    And we also do some major traveling--ours is always overseas. Since my in-laws are all in London we have tried 2 trips a year since we've been married (except for the year and a half we lived there.) We also try a trip to Israel every 2 years. But in order to do that we're incredibly frugal in every other part of our lives. This past year we only got in 1 trip to the UK and this year we probably won't get one in at all (we're buying a house) but we are hoping that after the High Holidays that with our airmiles we'll get back to Israel.

    I just think that it's the bonding--setting aside time--even if it's playing a board game (and parents, even if you don't particularly want to or like it, it means SO much to your kids when you play) the bonds you build will be so much stronger for so much longer.

  3. As Seventh Day Adventists we do keep the Seventh Day Sabbath from sundown to sundown, but in a different way. We try to avoid such "worldly distractions" as TV, we don't go shopping or eat out (most of us) and we try not to do anything that would cause work for ourselves or others with the waitress for example being the man servant or maid servant that we don't want to cause to work on the Sabbath Day.
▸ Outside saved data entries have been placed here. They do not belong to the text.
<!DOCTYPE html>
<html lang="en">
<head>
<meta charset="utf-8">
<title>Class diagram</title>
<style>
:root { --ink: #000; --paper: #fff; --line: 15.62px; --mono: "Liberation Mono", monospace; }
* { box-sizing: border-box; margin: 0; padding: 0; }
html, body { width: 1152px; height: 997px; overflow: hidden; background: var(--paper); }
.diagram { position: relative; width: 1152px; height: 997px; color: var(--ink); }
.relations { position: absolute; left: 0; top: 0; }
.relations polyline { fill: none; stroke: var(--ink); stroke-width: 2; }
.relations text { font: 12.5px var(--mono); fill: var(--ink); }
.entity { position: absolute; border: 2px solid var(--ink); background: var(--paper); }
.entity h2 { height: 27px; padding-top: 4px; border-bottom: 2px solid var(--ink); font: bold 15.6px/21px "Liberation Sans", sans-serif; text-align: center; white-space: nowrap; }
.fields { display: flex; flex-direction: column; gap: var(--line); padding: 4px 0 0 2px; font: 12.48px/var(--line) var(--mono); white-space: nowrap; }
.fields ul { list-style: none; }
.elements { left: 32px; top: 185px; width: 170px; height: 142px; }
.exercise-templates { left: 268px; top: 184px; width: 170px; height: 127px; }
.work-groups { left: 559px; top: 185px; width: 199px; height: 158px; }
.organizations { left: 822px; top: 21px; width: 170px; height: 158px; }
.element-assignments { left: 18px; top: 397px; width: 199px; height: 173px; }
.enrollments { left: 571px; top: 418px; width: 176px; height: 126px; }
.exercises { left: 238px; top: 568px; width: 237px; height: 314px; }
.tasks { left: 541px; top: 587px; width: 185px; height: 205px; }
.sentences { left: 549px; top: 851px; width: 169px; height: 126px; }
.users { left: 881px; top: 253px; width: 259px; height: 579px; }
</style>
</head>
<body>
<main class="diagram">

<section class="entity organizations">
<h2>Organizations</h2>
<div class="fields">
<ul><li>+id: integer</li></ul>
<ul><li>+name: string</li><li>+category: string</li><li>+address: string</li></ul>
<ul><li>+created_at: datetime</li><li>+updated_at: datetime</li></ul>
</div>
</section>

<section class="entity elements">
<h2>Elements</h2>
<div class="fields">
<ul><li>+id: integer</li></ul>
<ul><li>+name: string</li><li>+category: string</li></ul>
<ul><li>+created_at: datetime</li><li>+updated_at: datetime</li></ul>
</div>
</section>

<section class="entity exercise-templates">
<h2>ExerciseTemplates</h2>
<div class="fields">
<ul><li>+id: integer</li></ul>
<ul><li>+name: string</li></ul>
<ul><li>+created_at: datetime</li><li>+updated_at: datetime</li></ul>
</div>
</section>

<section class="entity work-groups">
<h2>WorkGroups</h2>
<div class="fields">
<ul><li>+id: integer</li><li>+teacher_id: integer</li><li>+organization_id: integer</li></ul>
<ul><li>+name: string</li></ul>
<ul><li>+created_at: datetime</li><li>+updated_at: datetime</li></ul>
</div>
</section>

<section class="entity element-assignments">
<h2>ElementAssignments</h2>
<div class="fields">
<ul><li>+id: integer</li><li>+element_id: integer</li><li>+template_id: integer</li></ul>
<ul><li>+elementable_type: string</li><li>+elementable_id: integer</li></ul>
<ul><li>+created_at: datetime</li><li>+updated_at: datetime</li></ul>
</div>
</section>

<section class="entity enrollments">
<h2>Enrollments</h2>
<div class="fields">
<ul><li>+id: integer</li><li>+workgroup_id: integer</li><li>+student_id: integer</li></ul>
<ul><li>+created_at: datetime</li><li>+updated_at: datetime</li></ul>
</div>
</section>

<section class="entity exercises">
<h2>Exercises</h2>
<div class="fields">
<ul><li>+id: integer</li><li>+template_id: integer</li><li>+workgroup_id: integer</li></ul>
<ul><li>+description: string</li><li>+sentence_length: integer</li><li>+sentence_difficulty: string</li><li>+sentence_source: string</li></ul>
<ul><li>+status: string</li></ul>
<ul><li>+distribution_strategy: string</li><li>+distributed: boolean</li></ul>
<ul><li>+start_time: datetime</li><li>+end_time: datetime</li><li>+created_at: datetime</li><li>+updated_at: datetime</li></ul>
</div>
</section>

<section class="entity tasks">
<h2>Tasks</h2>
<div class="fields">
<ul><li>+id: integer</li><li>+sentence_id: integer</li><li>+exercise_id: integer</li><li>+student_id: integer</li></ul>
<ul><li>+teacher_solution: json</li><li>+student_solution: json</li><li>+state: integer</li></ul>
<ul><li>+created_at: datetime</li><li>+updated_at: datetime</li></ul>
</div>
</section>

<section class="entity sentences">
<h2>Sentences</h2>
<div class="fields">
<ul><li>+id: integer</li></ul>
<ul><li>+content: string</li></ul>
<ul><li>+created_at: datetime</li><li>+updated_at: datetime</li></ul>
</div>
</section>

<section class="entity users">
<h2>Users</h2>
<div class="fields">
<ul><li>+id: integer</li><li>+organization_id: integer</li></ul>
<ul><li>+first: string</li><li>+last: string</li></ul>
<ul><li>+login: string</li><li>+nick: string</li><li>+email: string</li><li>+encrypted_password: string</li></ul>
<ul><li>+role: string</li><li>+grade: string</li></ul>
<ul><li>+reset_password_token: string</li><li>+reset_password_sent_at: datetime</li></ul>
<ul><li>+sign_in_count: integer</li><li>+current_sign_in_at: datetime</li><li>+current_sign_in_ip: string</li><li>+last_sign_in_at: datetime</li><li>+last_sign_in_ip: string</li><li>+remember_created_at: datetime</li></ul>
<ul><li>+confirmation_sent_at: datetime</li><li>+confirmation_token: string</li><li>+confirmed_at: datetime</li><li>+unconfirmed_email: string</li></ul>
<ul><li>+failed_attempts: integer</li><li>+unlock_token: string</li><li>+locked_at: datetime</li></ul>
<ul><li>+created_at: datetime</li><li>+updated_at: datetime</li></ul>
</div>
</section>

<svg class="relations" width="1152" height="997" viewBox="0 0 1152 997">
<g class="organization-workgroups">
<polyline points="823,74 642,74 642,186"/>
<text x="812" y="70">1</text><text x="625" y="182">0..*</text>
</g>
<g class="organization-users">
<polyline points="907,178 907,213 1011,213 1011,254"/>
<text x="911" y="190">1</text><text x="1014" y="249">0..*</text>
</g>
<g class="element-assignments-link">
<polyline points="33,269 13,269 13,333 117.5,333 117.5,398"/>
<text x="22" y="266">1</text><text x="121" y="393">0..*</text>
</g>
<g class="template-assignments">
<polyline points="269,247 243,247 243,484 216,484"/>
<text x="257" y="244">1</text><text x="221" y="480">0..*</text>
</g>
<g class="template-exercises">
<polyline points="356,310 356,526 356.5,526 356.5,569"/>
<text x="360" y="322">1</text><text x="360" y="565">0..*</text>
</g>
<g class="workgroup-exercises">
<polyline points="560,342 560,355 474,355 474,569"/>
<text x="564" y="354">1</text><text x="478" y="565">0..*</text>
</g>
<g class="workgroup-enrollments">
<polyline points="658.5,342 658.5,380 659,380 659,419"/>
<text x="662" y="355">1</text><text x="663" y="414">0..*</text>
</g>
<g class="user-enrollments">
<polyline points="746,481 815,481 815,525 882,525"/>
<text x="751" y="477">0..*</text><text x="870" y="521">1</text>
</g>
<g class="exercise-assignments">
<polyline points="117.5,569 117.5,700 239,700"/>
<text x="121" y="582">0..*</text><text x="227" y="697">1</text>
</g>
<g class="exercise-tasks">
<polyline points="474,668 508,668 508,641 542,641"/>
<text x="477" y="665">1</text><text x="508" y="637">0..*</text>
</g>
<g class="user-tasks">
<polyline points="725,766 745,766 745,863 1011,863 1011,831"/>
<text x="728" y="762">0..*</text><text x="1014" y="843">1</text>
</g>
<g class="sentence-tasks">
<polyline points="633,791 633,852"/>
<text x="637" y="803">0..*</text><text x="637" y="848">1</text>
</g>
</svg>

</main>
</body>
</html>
    We generally spend our mornings in some sort of church services, then have a good lunch that is prepared the day before and just needs heating, etc. The rest of the day is family time. When our children were little this involved trips to museums (free ones), hikes in the mountains, bike rides, going to the park, or basically any of the fun things we couldn't find time for during the week.

    Sunday when the kids were little started with a good general catching up of housework, then was followed by shopping, trips to some amusement which might have to be paid for and other family time. Then back to the work week on Monday. Our children have very fond memories of those days and have followed through with their own families. Our weekends are a bit quieter now but still involve rest and refreshing of body and spirit. Millie

  4. Very, Very good Post. Thanks!

  5. I am confused... you state waitressing is work, and you can't go out to eat at an open restaurant because of that... but you can go to an open museum on the same day... isn't the docent or the museum staff working just as much as the waitress would have been? I'm not being sarcastic, I really don't understand the difference between the two open facilities and their staffs.